EXERCISE DIRECTIONS →
Using the records that follow, copy every line containing the word "class".

RECORDS FOR THIS EXERCISE →
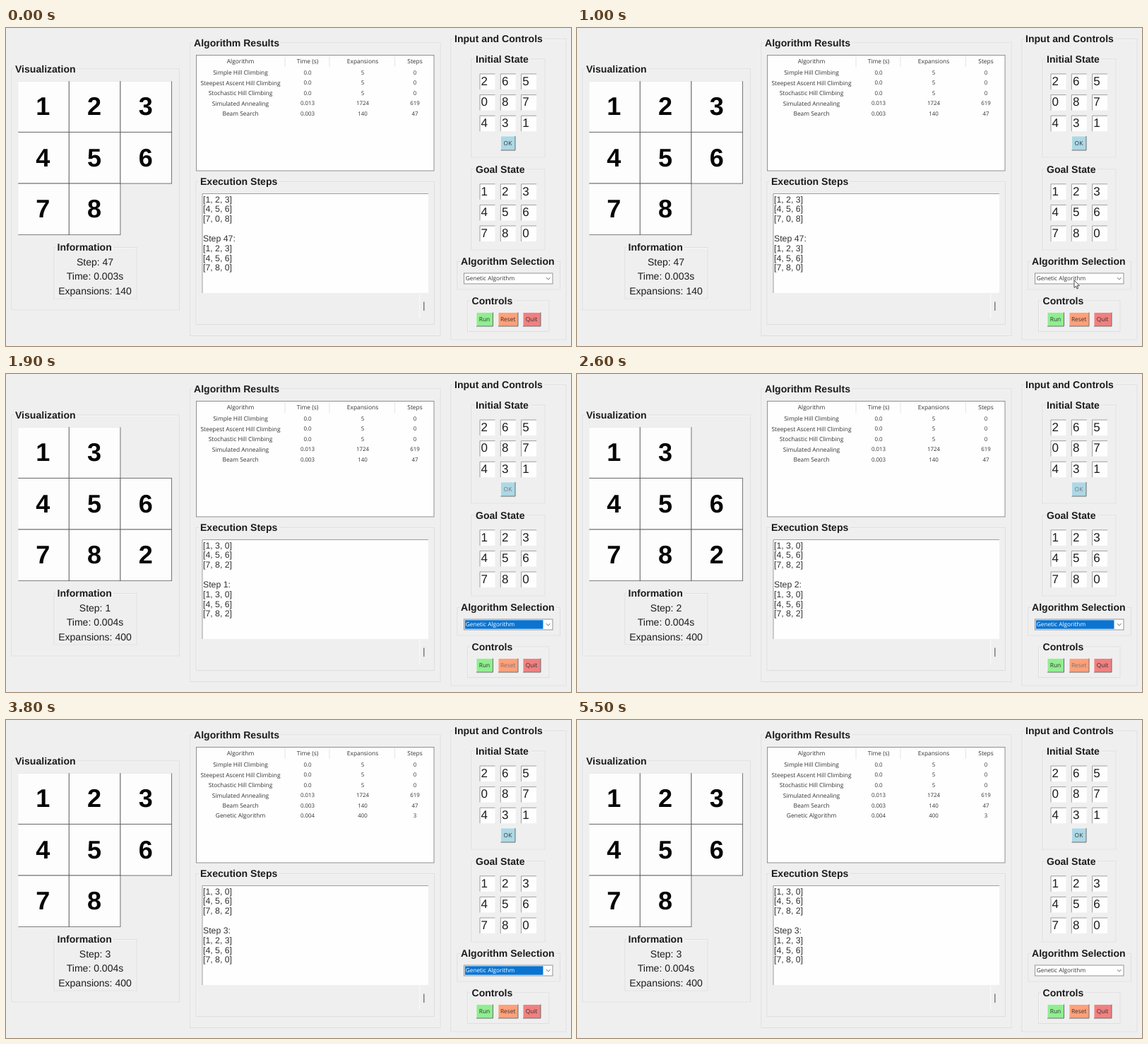
Animation of 800 by 450 pixels, one loop 5600 ms. Source, as an HTML page:

```html
<!DOCTYPE html>
<html lang="en">
<head>
<meta charset="utf-8">
<title>8-Puzzle Solver</title>
<style>
html, body { margin: 0; width: 100%; height: 100%; overflow: hidden; background: #efefef; }
svg { display: block; width: 100vw; height: 100vh; }
text {
  font-family: "Liberation Sans", Arial, sans-serif;
  fill: #1c1c1c;
  white-space: pre;
  text-rendering: geometricPrecision;
}
.ui { font-family: "Open Sans", "Noto Sans", sans-serif; fill: #333; }
.log { fill: #333; }
.title { font-weight: bold; paint-order: stroke; stroke: #efefef; stroke-width: 6px; }
.tile { font-weight: bold; fill: #050505; }
</style>
</head>
<body>
<svg id="stage" viewBox="0 0 800 450">
  <clipPath id="boardClip"><rect x="17.3" y="75.3" width="218.4" height="218.2"/></clipPath>
</svg>
<script>
const LOOP = 5600;
const NS = "http://www.w3.org/2000/svg";
const stage = document.getElementById("stage");

function el(tag, attrs, parent = stage) {
  const node = document.createElementNS(NS, tag);
  for (const key in attrs) node.setAttribute(key, attrs[key]);
  return parent.appendChild(node);
}

const rect = (x, y, width, height, fill, more = {}, parent = stage) =>
  el("rect", { x, y, width, height, fill, ...more }, parent);

const line = (d, stroke, width = 1, parent = stage) =>
  el("path", { d, stroke, fill: "none", "stroke-width": width }, parent);

// Places text by the vertical middle of its capitals.
function label(str, x, mid, size, more = {}, parent = stage) {
  const node = el("text", { x, y: mid + size * 0.345, "font-size": size, ...more }, parent);
  node.textContent = str;
  return node;
}

const middle = { "text-anchor": "middle" };
const ui = { class: "ui" };
const uiMiddle = { ...middle, ...ui };

function group(title, x1, y1, x2, y2, tx) {
  rect(x1 + 1, y1 + 1, x2 - x1 - 1, y2 - y1 - 1, "none", { stroke: "#f8f8f8", "stroke-width": 0.8 });
  rect(x1, y1, x2 - x1, y2 - y1, "none", { stroke: "#dcdcdc", "stroke-width": 0.9 });
  label(title, tx, y1, 14.05, { class: "title" });
}

function sunken(x, y, w, h) {
  rect(x, y, w, h, "#fefefe");
  line(`M${x} ${y + h}V${y}H${x + w}`, "#8f8f8f", 0.85);
}

function button(str, x, y, w, h, fill) {
  rect(x, y, w, h, fill);
  line(`M${x} ${y + h}V${y}H${x + w}`, "#f4f4f4", 0.8);
  line(`M${x} ${y + h}H${x + w}V${y}`, "#6c6f6f", 1);
  return label(str, x + w / 2 - 0.3, y + h / 2 - 0.2, 8.4, uiMiddle);
}

function entries(digits, top) {
  [...digits].forEach((d, i) => {
    const x = 671 + (i % 3) * 29.3, y = top + Math.floor(i / 3) * 29.6;
    sunken(x, y, 21.5, 22);
    label(d, x + 1.6, y + 10, 17);
  });
}

// Left panel
group("Visualization", 8, 58, 245.5, 399, 13);
const board = el("g", { "clip-path": "url(#boardClip)" });
const CELL = 72.67;
const tiles = Array.from({ length: 9 }, (_, i) => {
  const x = 16.6 + (i % 3) * CELL, y = 74.7 + Math.floor(i / 3) * CELL;
  const g = el("g", {}, board);
  rect(x, y, CELL, CELL, "#fdfdfd", { stroke: "#5c5c5c", "stroke-width": 0.85 }, g);
  const num = label("", x + CELL / 2 - 0.6, y + CELL / 2 - 0.5, 36, { class: "tile", ...middle }, g);
  return { g, num };
});
group("Information", 68, 310.5, 185, 383, 72.5);
const info = [331, 351.5, 372].map(y => label("", 126, y, 14, middle));

// Results table
group("Algorithm Results", 261, 21, 615, 435.5, 266);
rect(269.5, 38.5, 336.5, 163.5, "#fefefe", { stroke: "#858585", "stroke-width": 0.9 });
[395, 458, 550.5].forEach(x => line(`M${x} 39.5V55`, "#e2e2e2", 0.9));
const columns = [332, 427, 505, 579];

function row(cells, y, parent = stage) {
  cells.forEach((c, i) => label(c, columns[i], y, /^\d/.test(c) ? 7.9 : 8.4, uiMiddle, parent));
}

row(["Algorithm", "Time (s)", "Expansions", "Steps"], 47.3);
[
  ["Simple Hill Climbing", "0.0", "5", "0"],
  ["Steepest Ascent Hill Climbing", "0.0", "5", "0"],
  ["Stochastic Hill Climbing", "0.0", "5", "0"],
  ["Simulated Annealing", "0.013", "1724", "619"],
  ["Beam Search", "0.003", "140", "47"]
].forEach((cells, i) => row(cells, 63.3 + i * 14.45));
const newRow = el("g", {});
row(["Genetic Algorithm", "0.004", "400", "3"], 135.6, newRow);

// Execution log
group("Execution Steps", 269, 217.5, 606.5, 419.5, 275);
sunken(278, 234.5, 320, 140.5);
const log = Array.from({ length: 8 }, (_, i) =>
  label("", 279, 242.3 + i * 13.85, 12.3, { class: "log" }));
line("M585.8 376V411", "#fafafa", 1.2);
const thumb = line("M591.8 387.5V400", "#555", 1.1);
const arrows = el("path", { d: "M588.7 384l3.1-4.7 3.1 4.7zM588.7 404.3l3.1 4.7 3.1-4.7z", fill: "#9a9a9a" });

// Right panel
group("Input and Controls", 630, 15.5, 793, 441, 635);
group("Initial State", 659, 44, 763, 183, 665);
entries("265087431", 65);
const okText = button("OK", 700.5, 153, 20.5, 20, "#add8e6");
group("Goal State", 659, 200, 763, 314, 665);
entries("123456780", 220.8);
group("Algorithm Selection", 639, 330.5, 784.5, 370, 644);
rect(648.5, 347, 125.5, 15, "#fefefe", { stroke: "#8a8a8a", "stroke-width": 0.9 });
const highlight = rect(649.8, 348.3, 110.7, 12.4, "#0a74d1");
const choice = label("Genetic Algorithm", 650.8, 354.5, 8.25, ui);
line("M765 353.2l2.8 2.7 2.8-2.7", "#555", 0.9);
group("Controls", 653.5, 386, 769, 429.5, 659.5);
button("Run", 666, 402.5, 23.5, 19.5, "#90ee90");
const resetText = button("Reset", 697, 402.5, 28, 19.5, "#ffa07a");
button("Quit", 732, 402.5, 25, 19.5, "#f08080");
const pointer = el("path", {
  d: "M0 0V10.6L2.4 8.3 4 12 5.6 11.3 4 7.7H7.4Z", fill: "#fff", stroke: "#222", "stroke-width": 0.8
});

// Timeline
const SOLVED = "123456780", ALMOST = "130456782";
const scenes = [
  { at: 0, step: 47, time: "0.003", count: 140, state: SOLVED, prev: "123456708" },
  { at: 1300, step: 0, time: "0.004", count: 400, state: ALMOST },
  { at: 1900, step: 1, time: "0.004", count: 400, state: ALMOST, prev: ALMOST },
  { at: 2500, step: 2, time: "0.004", count: 400, state: ALMOST, prev: ALMOST },
  { at: 3100, step: 3, time: "0.004", count: 400, state: SOLVED, prev: ALMOST }
];
const pointerPath = [[1000, 704, 357], [1200, 671.7, 414.3], [1500, 671.7, 414.3], [1750, 668, 452]];

const rows = state => state.match(/.../g).map(r => `[${[...r].join(", ")}]`);
const show = (node, on) => node.setAttribute("visibility", on ? "visible" : "hidden");

function setScene(s) {
  tiles.forEach(({ g, num }, i) => {
    show(g, s.state[i] !== "0");
    num.textContent = s.state[i];
  });
  info[0].textContent = `Step: ${s.step}`;
  info[1].textContent = `Time: ${s.time}s`;
  info[2].textContent = `Expansions: ${s.count}`;
  const before = s.prev ? [...rows(s.prev), ""] : [];
  const lines = [...before, `Step ${s.step}:`, ...rows(s.state)];
  log.forEach((node, i) => { node.textContent = lines[i] || ""; });
  show(thumb, s.prev);
  show(arrows, !s.prev);
}

function movePointer(t) {
  const i = pointerPath.findIndex(([at]) => at > t);
  show(pointer, i > 0);
  if (i < 1) return;
  const [t0, x0, y0] = pointerPath[i - 1], [t1, x1, y1] = pointerPath[i];
  const k = (t - t0) / (t1 - t0), e = k * k * (3 - 2 * k);
  pointer.setAttribute("transform", `translate(${x0 + (x1 - x0) * e} ${y0 + (y1 - y0) * e})`);
}

let current;
function render(now) {
  const t = now % LOOP;
  const scene = scenes.filter(s => s.at <= t).pop();
  if (scene !== current) setScene(current = scene);
  const running = t >= 1300 && t < 3100;
  for (const node of [okText, resetText]) node.style.fill = running ? "#747474" : "";
  const selected = t >= 1200 && t < 5200;
  show(highlight, selected);
  choice.style.fill = selected ? "#fff" : "";
  show(newRow, t >= 3100);
  movePointer(t);
}

const start = performance.now();
function tick() {
  render(performance.now() - start);
  requestAnimationFrame(tick);
}
tick();
</script>
</body>
</html>
```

EXPECTED OUTPUT →
const ui = { class: "ui" };
  label(title, tx, y1, 14.05, { class: "title" });
  const num = label("", x + CELL / 2 - 0.6, y + CELL / 2 - 0.5, 36, { class: "tile", ...middle }, g);
  label("", 279, 242.3 + i * 13.85, 12.3, { class: "log" }));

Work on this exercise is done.